Would-be medical cannabis patients in and around Tulsa can’t find providers willing to make MMJ recommendations, several months after Oklahoma became the 30th state in the union to legalize medical marijuana.
Some believe that may be due to large health care systems warning their doctors to stay away and not talk to patients about cannabis options.
Patients seeking licenses, per the Tulsa World, say they’ve been turned away from their primary care providers at several medical centers.
A spokeswoman for one of them, the Saint Francis Health System, said in a statement that their clinics abided by both state and federal laws governing the practice of medicine. “To this end, Warren Clinic physicians and providers are not able to endorse or promote the use of cannabis with their patients.”

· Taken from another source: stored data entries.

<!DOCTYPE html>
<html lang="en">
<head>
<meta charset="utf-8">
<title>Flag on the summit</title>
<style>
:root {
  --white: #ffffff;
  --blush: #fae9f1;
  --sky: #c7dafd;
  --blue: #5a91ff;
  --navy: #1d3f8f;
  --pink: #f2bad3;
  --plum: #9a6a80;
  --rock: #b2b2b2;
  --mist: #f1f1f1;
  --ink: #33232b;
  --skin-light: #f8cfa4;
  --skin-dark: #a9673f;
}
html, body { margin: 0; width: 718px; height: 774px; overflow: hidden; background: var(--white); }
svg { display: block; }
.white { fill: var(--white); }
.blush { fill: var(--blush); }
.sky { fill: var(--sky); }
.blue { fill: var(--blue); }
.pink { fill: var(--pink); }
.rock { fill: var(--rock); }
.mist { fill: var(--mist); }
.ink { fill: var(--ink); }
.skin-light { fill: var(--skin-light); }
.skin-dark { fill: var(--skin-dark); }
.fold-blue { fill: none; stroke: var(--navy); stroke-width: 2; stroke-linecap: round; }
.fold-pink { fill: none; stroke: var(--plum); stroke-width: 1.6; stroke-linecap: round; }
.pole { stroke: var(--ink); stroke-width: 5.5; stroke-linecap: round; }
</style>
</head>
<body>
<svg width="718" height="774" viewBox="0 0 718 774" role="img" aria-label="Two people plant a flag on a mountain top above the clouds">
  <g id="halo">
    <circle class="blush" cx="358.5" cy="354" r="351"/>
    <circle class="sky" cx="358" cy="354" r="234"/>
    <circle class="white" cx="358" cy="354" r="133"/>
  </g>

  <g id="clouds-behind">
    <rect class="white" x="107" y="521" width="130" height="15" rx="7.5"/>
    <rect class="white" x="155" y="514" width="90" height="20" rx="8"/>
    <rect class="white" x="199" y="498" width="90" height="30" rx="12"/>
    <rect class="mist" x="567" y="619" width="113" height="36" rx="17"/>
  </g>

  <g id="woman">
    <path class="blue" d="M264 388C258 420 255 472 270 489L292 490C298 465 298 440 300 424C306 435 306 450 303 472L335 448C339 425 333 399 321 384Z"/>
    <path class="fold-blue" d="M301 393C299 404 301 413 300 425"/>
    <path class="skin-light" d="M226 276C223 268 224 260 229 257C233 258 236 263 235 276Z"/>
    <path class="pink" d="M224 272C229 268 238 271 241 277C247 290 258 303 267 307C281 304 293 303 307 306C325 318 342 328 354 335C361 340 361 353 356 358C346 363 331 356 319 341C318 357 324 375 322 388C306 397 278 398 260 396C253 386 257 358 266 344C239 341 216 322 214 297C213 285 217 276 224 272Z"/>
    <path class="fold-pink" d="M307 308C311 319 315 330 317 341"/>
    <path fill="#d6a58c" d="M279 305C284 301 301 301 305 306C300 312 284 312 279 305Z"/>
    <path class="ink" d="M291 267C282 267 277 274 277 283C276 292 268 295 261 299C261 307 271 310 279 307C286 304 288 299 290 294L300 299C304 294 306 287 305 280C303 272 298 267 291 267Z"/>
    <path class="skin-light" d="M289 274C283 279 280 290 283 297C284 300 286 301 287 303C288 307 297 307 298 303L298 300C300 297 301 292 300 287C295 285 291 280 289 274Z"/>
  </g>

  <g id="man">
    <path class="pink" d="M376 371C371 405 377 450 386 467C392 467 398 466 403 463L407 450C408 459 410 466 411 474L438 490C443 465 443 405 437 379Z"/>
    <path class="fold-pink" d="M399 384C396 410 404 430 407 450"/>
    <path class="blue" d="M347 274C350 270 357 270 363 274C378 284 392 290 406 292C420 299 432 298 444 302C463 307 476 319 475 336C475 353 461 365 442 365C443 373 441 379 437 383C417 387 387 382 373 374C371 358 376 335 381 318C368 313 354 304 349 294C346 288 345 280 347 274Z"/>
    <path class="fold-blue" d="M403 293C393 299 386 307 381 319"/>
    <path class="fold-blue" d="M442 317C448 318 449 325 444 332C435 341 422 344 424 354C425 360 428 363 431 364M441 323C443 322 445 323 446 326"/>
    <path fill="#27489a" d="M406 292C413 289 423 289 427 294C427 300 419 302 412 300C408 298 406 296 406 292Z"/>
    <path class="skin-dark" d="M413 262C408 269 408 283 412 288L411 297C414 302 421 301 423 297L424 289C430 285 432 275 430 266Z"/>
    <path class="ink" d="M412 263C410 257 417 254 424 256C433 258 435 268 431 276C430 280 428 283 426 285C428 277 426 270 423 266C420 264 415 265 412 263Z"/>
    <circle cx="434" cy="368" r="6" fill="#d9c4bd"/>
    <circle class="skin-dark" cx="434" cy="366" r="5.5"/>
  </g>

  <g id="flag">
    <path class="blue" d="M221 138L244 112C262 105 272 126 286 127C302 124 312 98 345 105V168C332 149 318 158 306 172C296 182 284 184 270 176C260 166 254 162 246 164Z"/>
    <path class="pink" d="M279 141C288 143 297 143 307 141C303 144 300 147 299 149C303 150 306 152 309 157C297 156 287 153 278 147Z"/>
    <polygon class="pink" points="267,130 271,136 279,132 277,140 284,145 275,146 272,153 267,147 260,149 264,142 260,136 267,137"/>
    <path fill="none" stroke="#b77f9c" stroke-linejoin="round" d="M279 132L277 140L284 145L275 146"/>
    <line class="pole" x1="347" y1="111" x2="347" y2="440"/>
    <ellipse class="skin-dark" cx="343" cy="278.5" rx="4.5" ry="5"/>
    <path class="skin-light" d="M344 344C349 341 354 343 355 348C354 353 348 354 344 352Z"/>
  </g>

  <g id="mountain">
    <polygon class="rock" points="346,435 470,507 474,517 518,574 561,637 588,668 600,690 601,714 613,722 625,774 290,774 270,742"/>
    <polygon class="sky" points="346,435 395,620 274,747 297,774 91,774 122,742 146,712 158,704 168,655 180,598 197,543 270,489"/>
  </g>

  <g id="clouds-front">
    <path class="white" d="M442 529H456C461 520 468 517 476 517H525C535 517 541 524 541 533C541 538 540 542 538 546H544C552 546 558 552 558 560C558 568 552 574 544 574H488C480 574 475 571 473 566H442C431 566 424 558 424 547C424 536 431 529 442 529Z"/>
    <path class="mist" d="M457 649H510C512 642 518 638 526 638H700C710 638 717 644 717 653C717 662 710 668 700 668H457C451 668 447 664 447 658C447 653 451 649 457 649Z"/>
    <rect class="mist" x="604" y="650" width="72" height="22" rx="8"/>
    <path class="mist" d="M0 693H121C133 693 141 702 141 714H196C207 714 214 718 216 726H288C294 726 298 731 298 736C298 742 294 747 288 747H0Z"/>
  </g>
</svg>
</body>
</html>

Another medical center said the as a Schedule I drug, cannabis lacked clinical evidence for therapeutic purposes. “To this end, OSUMC physicians and providers are not able to endorse or promote the use of cannabis with their patients,” read a statement from Oklahoma State University Medical Center.
Other Tulsa-based health care systems like Integris and Hillcrest have a more open policy although they allow only specific physicians to recommend MMJ. Others allow exceptions for hematologists, oncologists, palliative care physicians and pain management physicians.

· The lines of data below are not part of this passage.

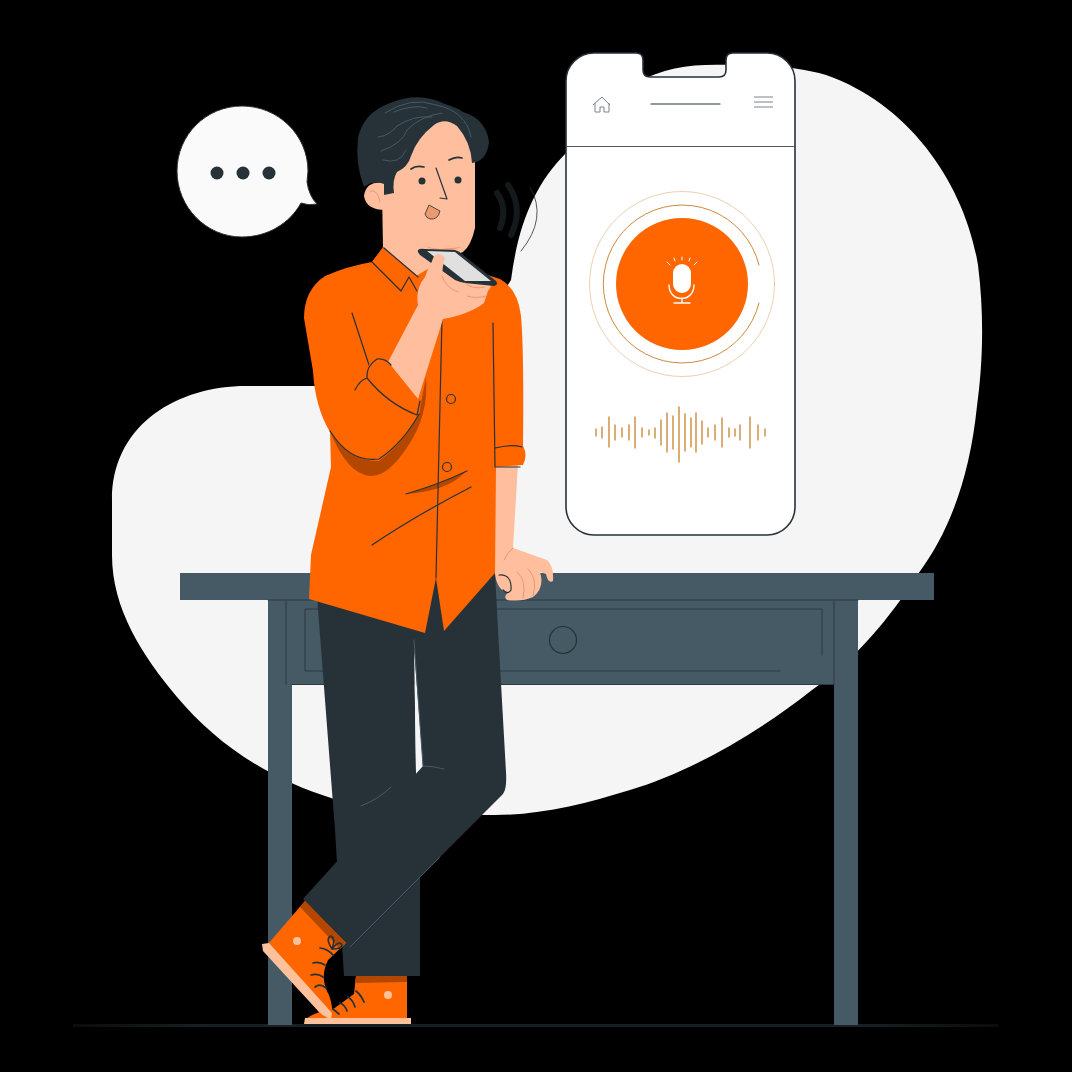
<!DOCTYPE html>
<html lang="en">
<head>
<meta charset="utf-8">
<title>Voice assistant illustration</title>
<style>
:root{--night:#000;--blob:#f5f5f5;--white:#fff;--orange:#ff6600;--orange-shade:#b34700;--slate:#455a64;--ink:#263238;--skin:#ffbe9d;--skin-shade:#eb996e;--sole:#ffc19c;--gold:#cf8a3c}
html,body{margin:0;background:var(--night);overflow:hidden}
svg{display:block;width:1072px;height:1072px}
.night{fill:var(--night)}
.blob{fill:var(--blob)}
.white{fill:var(--white)}
.orange{fill:var(--orange)}
.shade{fill:var(--orange-shade)}
.slate{fill:var(--slate)}
.ink{fill:var(--ink)}
.skin{fill:var(--skin)}
.skin-shade{fill:var(--skin-shade)}
.sole{fill:var(--sole)}
.outline{stroke:var(--ink);stroke-linejoin:round}
.line{fill:none;stroke:var(--ink);stroke-width:1.2;stroke-linecap:round;stroke-linejoin:round}
.thin{stroke-width:.8}
.bold{stroke-width:1.7}
.hair-line{fill:none;stroke:var(--slate);stroke-width:1;stroke-linecap:round}
.fine{fill:none;stroke:var(--skin-shade);stroke-width:1;stroke-linecap:round}
.icon{fill:none;stroke:#7c8488;stroke-width:1}
.ring{fill:none;stroke:var(--gold);stroke-linecap:round}
.wave{fill:none;stroke:var(--gold);stroke-width:1.4;stroke-linecap:round}
.mic-line{fill:none;stroke:var(--white);stroke-width:1.4;stroke-linecap:round}
.rays{stroke-width:1}
.sound{fill:none;stroke:#14191b;stroke-width:6;stroke-linecap:round}
</style>
</head>
<body>
<svg viewBox="0 0 1072 1072" role="img" aria-label="A man leaning on a desk speaks into his phone beside a large voice assistant screen">
<defs>
<linearGradient id="floor-fade"><stop offset="0" stop-color="#192023" stop-opacity=".4"/><stop offset=".15" stop-color="#192023"/><stop offset=".85" stop-color="#192023"/><stop offset="1" stop-color="#192023" stop-opacity=".4"/></linearGradient>
</defs>
<rect class="night" width="1072" height="1072"/>

<path id="backdrop" class="blob" d="M240 386H330L480 330L511 280C518 226 534 185 566 153C600 95 650 66 705 65C760 64 796 66 826 75C910 104 965 185 978 265C985 320 982 370 977 406C970 474 951 530 918 574C890 618 855 660 812 690C755 735 690 772 630 790C585 804 540 815 495 815C430 815 380 812 334 799C265 778 214 741 177 697C142 655 112 609 112 555V500C112 429 170 389 240 386Z"/>

<g id="speech-bubble">
<path class="outline" stroke-width="1" fill="#fafafa" d="M242 106C206 106 177 135 177 171S206 237 242 237C268 237 290 223 301 203Q309 206 317 204Q309 196 307 182L308 171C308 135 278 106 242 106Z"/>
<g class="ink"><circle cx="217" cy="173" r="6.500"/><circle cx="243" cy="173" r="6.500"/><circle cx="269" cy="173" r="6.500"/></g>
</g>

<g id="sound-waves">
<path class="sound" d="M497 193Q508 208 500 228M508 185Q524 208 511 235"/>
<path class="line thin" d="M530 187Q548 218 521 251"/>
</g>

<g id="assistant-screen">
<path class="white outline" stroke-width="1.600" d="M594 53H636Q643 53 643 60V70Q643 77 650 77H719Q726 77 726 70V60Q726 53 733 53H767A28 28 0 0 1 795 81V507A28 28 0 0 1 767 535H594A28 28 0 0 1 566 507V81A28 28 0 0 1 594 53Z"/>
<path class="line thin" d="M567 146.500H794"/>
<path class="icon" d="M593 105L602 97L610 105M595 103V112H600V107H604V112H609V103M754 97H773M754 102H773M754 107H773"/>
<path class="line" d="M651 104H720"/>
<circle class="ring" cx="682" cy="284" r="92.500" stroke-width=".8" opacity=".5"/>
<path class="ring" stroke-width="1" d="M759 265A79 79 0 1 0 759 303"/>
<circle class="orange" cx="682" cy="284" r="66"/>
<g id="microphone">
<rect class="white" x="673" y="264" width="18" height="29" rx="9"/>
<path class="mic-line" d="M669 285C669 303 694 303 694 285M682 298V303M674 303H690"/>
<path class="mic-line rays" d="M682 257V260M674 258L675 261M690 258L689 261M667 262L670 265M697 262L694 265"/>
</g>
<path class="wave" d="M596 429V436M602 427V438M609 417V447M615 425V440M622 428V437M629 425V440M635 417V448M642 428V437M649 430V435M655 428V438M661 420V445M667 413V452M673 416V449M679 407V462M685 414V451M691 418V447M696 413V452M702 421V444M708 428V437M715 425V440M722 418V447M729 428V437M735 429V436M740 425V440M750 417V448M758 425V440M765 429V436"/>
</g>

<g id="desk">
<rect x="73" y="1024" width="925" height="3" fill="url(#floor-fade)"/>
<rect class="slate" x="268" y="598" width="24" height="427"/>
<rect class="slate" x="834" y="598" width="24" height="427"/>
<rect class="slate" x="268" y="598" width="590" height="87"/>
<rect class="slate" x="180" y="573" width="754" height="27"/>
<path class="line thin" d="M268 600H858M286 601V684M834 601V684M292 684.500H834M822 655V609H305V671H780"/>
<circle class="line" cx="563" cy="640" r="13.500"/>
</g>

<g id="man">
<g id="trousers">
<path class="ink" d="M317 596L414 627L416 772L420 880V976H344L335 830Z"/>
<path class="blob" d="M414 642L416 773L424 765Z"/>
<path class="ink" d="M412 622V600L436 575L495 572L498 630L506 772Q507 789 503 794L350 947L303 899L423 766Z"/>
<path class="hair-line" d="M423 766Q433 766 444 769M361 806Q379 799 391 787M350 947L440 857M414 640L423 766"/>
</g>

<g id="shoes">
<path class="orange" d="M356 976H407V1019H306Q316 1011 332 1010L354 994Z"/>
<path class="shade" d="M356 976H407V982L355 983Z"/>
<path class="sole" d="M305 1018H411V1024H304Z"/>
<circle class="sole" cx="388" cy="995" r="4"/>
<path class="line bold" d="M356 991Q361 995 364 1002M348 997Q353 1000 355 1007M340 1003Q345 1005 347 1011M333 1009L339 1014"/>
<path class="orange" d="M305 901L346 943L328 960Q319 978 329 995Q333 1006 332 1016L268 944Z"/>
<path class="shade" d="M305 901L346 943L340 949L300 907Z"/>
<path class="sole" d="M262 944L269 943L332 1013L331 1019Q324 1017 319 1012L263 951Z"/>
<circle class="sole" cx="297" cy="941" r="4"/>
<path class="line bold" d="M320 948Q328 949 333 955M313 963Q319 961 325 965M311 975Q318 973 323 977M315 987Q320 983 326 988M332 949Q325 938 331 936Q336 938 332 949Q339 940 342 945Q342 949 332 949"/>
</g>

<g id="resting-arm">
<path class="skin" d="M495 462L518 464L513 548L547 560Q554 566 553 581Q548 584 546 574L540 572Q545 588 533 597Q522 602 507 600Q503 596 508 593Q497 590 495 574Z"/>
<path class="line" d="M499 575Q512 574 511 590Q508 595 503 590"/>
<path class="fine" d="M517 572Q527 580 523 598M528 569Q538 578 533 596M513 548Q507 553 504 560"/>
</g>

<g id="shirt">
<path class="orange" d="M383 248L418 255L472 270L500 279Q518 289 521 316Q524 350 523 446Q528 455 523 465L496 467L495 573L444 631L436 578L425 633L309 599L311 555L331 467L330 432Q315 407 313 371L304 318Q304 290 325 276Q348 266 372 262Z"/>
<path class="shade" d="M330 431Q347 461 379 461Q404 443 419 414L426 377Q429 415 408 446Q388 477 370 476Q347 474 330 431Z"/>
<path class="shade" d="M406 494Q440 485 466 471Q449 491 406 494Z"/>
<path class="line" d="M442 318L436 578M493 323L495 466M495 448Q511 444 522 447M495 467H520M352 313L369 365M330 431Q350 463 379 459Q403 443 419 414M372 545Q415 516 471 487M406 494Q440 484 467 471"/>
<g class="line"><circle cx="451" cy="399" r="4.500"/><circle cx="447" cy="467" r="4.500"/></g>
</g>

<g id="head">
<path class="skin" d="M382 190L383 248L416 276L440 262L463 252Q471 246 475 228V150L470 128L440 112L400 125Z"/>
<path class="skin-shade" d="M414 240Q424 248 440 249L462 247Q438 257 414 240Z"/>
<path class="skin" d="M386 183Q366 180 364 196Q366 210 386 210Z"/>
<path class="fine" d="M370 191Q378 189 380 202"/>
<path class="ink" d="M384 195V184Q373 180 364 187Q355 164 358 138Q363 113 390 103Q419 91 445 104Q458 108 463 112Q486 119 489 142Q487 161 472 163Q471 142 457 126Q445 117 434 125Q417 138 411 156Q408 167 397 172Q392 180 394 193Z"/>
<path class="hair-line" d="M378 137Q389 136 397 126Q414 115 432 117M381 151Q402 144 407 130Q421 116 442 113M383 160Q400 165 406 150M385 113Q411 96 436 105Q466 111 471 137M394 112Q413 104 427 108"/>
<path class="line bold" d="M411 169Q416 165 424 167M449 160Q456 156 462 158"/>
<circle class="ink" cx="422" cy="181" r="3.500"/><circle class="ink" cx="458" cy="180" r="3.500"/>
<path class="line" d="M436 168L447 199L440 198"/>
<path class="skin-shade outline" stroke-width=".8" d="M425 214L429 205L440 211Q438 220 430 219Q426 218 425 214Z"/>
</g>

<g id="collar">
<path class="orange" d="M383 247L417 276L413 291L408 276L401 292L372 262Z"/>
<path class="line" d="M372 262L401 291L409 277L417 291M384 248L418 277"/>
</g>

<g id="raised-arm">
<path class="skin" d="M388 362L418 305Q415 289 425 277L433 256Q439 251 444 258L442 270L465 282L489 283Q493 286 488 291L484 303Q470 314 443 319L418 399Z"/>
<path class="ink" d="M418 250Q420 248 425 249L455 250Q459 251 462 254L496 281Q499 285 494 286L465 283Q459 282 455 280L420 255Q417 252 418 250Z"/>
<path fill="#e0e0e0" d="M427 251L455 252L491 281L465 281Z"/>
<path class="skin" d="M424 281L434 256Q440 251 445 258Q442 267 442 277L432 292Z"/>
<path class="fine" d="M442 276Q446 288 458 292M465 283Q472 290 485 287M467 296Q477 299 486 296"/>
<path class="orange" d="M369 365Q375 357 388 362L420 402Q420 414 417 415Q389 405 367 378Z"/>
<path class="line" d="M355 390Q360 380 367 378Q366 366 377 359Q385 358 391 365M367 378Q388 404 417 415L420 401"/>
</g>
</g>
</svg>
</body>
</html>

At the end of August, the Oklahoma Medical Marijuana Authority (OMMA) released a list of 38 physicians across the state who have registered as providers willing to recommend medical marijuana. OMMA said in a statement that the list was being released “as a courtesy to potential OMMA applicants” whose own doctors may be unwilling to sign a recommendation.
Only nine physicians in the Tulsa area have registered with OMMA so far.
Dr. Katrina Crader, an M.D. at UKPsych clinic in south Tulsa, is among those who registered. She treats patients with anxiety, addictions, post-traumatic stress disorder, insomnia, chronic pain and cancer.
“I was seeing more and more that patients who tried medical marijuana were on less medication for their anxiety and were not getting addicted to opioids or benzos (such as Valium, Xanax and Ativan),” Dr. Crader said.
“They found the medical marijuana by itself was more than enough to control both their addictions and their anxiety. So I thought, ‘This is something I need to do for my clients,’” added Crader. “We’re here to educate and make sure it’s used properly, like any medication.”